Gardeners themselves also benefit. Those with sore backs or bad knees will find that bringing the garden up a little closer means less bend and fewer aches and pains. Using raised beds also allows the gardener to reach into the bed from both sides.

First, decide where to place your raised bed, as the amount of sunlight it receives affects what can be successfully grown. Most vegetables prefer full sun all day, but they can get by with at least six hours a day of morning sun.

Also consider where your raised bed will be in relation to the water faucet. Successful gardens must have easy access to irrigation.

It is not hard to construct your own raised bed. The first rule is that a raised bed should never be more than 4 feet wide. That means you have to reach only 2 feet into the bed from either side, and you never set foot in the bed itself. Raised beds are usually about 1 foot deep.

You can make the raised beds as long or as short as you like to fit your growing needs and garden space.

Some lumber yards now offer treated wood that is garden friendly. If you don’t want to use treated lumber, cedar and redwood have natural resistance to decay. These woods are more expensive but will last much longer than untreated pine.

Build sides out of any hardscape material, such as lumber, galvanized metal, stones or bricks. Sides keep the growing mix where it belongs and your garden looking tidy.

Fill raised beds with a container growing mix that stays light and fluffy. Don’t use regular ground soil. A raised bed is just a very large container, so use a mix that drains well.

To calculate the volume of growing mix you need, just multiply the length by width by depth in feet. So, for a 4-by-8-foot raised bed, multiply 8 times 4 times 1, which equals 32 cubic feet of growing mix.

Bagged, premixed potting soil or soilless mixes are readily available from garden supply stores. They are quick and easy but are also the most expensive. You can make your own with the same great results using equal volumes of peat moss, compost and pine bark.

To make measuring easier, remember that a 5-gallon bucket hold two-thirds of a cubic foot.

Find more tips on raised bed gardening in MSU Extension Service Publication P3087, “Constructing Raised Beds for the Mississippi Gardener,” at https://bit.ly/3g4ktRV.

-30-
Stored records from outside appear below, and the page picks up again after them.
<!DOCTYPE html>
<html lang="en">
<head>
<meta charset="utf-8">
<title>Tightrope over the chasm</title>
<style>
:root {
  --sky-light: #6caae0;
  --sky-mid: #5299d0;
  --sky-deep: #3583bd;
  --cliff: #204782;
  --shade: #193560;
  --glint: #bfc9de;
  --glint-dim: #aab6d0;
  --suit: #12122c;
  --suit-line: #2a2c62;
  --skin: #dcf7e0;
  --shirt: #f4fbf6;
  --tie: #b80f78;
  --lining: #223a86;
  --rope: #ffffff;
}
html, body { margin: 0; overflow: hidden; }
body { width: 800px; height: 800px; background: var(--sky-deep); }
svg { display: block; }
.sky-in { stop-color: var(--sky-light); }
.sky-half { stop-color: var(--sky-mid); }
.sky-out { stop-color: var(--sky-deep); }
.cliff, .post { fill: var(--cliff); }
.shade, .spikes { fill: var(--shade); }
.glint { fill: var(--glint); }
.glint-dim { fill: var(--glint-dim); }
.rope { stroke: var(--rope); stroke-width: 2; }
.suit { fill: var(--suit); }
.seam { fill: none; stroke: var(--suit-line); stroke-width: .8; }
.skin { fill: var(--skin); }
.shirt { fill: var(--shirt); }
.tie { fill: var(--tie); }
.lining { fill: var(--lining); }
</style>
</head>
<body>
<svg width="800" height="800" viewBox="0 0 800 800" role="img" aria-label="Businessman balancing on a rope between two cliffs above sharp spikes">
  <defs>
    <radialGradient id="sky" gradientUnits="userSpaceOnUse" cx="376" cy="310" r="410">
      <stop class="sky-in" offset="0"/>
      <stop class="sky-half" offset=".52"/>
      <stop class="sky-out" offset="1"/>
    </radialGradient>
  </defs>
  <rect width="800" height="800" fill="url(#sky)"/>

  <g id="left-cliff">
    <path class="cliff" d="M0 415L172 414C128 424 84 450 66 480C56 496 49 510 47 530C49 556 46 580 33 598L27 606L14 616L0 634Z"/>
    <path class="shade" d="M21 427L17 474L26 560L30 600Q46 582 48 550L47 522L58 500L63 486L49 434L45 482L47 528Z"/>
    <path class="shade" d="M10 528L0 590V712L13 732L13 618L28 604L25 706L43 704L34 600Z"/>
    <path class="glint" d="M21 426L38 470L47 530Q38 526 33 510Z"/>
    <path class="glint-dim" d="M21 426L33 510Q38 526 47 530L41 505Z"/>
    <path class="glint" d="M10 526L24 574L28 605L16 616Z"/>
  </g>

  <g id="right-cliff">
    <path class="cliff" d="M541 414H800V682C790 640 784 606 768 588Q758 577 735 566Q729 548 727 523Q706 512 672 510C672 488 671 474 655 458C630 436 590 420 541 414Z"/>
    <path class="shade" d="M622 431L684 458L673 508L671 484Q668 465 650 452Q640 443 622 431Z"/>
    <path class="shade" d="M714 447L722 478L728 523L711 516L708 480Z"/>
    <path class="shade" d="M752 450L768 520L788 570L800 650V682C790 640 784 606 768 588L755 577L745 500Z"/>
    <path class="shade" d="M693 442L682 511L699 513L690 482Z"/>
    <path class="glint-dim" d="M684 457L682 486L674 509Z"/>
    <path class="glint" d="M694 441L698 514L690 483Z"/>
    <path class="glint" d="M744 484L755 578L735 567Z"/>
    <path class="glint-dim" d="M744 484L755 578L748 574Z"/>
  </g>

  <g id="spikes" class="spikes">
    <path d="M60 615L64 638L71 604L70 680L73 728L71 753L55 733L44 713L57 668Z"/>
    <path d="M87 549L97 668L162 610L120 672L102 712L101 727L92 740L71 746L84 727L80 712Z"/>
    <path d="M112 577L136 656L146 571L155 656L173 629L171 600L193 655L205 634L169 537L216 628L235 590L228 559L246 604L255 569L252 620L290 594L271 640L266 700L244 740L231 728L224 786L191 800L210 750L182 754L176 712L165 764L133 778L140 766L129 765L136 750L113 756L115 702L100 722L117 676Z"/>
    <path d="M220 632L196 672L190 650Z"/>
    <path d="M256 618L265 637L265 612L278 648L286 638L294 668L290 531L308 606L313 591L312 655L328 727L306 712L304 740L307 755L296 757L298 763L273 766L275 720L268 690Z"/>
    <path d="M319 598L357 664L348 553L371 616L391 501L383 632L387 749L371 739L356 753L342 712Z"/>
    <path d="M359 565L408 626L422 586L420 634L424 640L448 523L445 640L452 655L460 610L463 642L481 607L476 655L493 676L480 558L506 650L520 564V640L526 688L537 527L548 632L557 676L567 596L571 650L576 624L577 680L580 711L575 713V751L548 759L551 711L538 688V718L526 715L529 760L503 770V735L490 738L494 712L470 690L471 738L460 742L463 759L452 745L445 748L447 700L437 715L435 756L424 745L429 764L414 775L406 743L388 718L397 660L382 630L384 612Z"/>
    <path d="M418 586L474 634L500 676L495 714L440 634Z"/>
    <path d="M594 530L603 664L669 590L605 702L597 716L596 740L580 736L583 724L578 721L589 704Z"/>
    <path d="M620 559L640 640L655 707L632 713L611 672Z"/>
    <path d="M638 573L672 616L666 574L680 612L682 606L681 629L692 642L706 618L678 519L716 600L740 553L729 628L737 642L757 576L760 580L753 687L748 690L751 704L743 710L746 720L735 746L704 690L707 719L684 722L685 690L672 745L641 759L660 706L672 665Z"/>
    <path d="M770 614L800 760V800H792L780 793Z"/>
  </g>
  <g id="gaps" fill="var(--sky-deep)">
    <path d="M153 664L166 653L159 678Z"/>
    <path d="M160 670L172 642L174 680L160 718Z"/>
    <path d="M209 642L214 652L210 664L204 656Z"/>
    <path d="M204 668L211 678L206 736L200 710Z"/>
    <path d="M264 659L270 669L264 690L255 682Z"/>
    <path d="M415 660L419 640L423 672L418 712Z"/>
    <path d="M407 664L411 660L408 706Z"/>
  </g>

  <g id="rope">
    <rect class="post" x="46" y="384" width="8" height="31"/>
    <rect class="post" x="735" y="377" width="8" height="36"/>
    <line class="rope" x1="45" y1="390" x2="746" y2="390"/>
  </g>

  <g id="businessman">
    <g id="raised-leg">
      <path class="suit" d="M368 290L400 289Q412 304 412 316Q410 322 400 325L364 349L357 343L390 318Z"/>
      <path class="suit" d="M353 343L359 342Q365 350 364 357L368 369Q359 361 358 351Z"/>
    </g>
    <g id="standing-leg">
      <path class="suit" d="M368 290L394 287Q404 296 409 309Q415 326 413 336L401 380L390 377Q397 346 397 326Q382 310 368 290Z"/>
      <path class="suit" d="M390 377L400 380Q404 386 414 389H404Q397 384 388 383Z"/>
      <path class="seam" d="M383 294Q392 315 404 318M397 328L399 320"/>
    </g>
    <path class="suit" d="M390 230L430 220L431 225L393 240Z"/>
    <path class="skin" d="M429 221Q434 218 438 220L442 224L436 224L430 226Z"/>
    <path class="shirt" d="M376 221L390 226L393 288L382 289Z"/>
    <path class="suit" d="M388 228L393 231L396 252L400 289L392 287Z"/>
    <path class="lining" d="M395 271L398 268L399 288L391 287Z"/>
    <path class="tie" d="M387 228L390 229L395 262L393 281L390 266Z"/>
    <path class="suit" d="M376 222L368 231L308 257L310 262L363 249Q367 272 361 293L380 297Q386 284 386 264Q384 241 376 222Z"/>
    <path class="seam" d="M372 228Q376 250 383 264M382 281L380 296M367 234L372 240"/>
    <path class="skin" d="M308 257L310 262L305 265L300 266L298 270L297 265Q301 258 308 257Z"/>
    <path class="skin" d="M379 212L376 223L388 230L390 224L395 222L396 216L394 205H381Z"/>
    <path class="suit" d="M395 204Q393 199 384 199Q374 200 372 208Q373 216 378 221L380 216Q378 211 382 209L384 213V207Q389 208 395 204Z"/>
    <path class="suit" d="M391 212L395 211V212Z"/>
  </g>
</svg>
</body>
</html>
[EDITOR’S NOTE: Dr. Gary Bachman is an Extension and research professor of horticulture at the Mississippi State University Coastal Research and Extension Center in Biloxi. He is also the host of the popular Southern Gardening television and radio programs. Contact him at southerngardening@msstate.edu. Locate Southern Gardening products online at http://extension.msstate.edu/shows/southern-gardening.]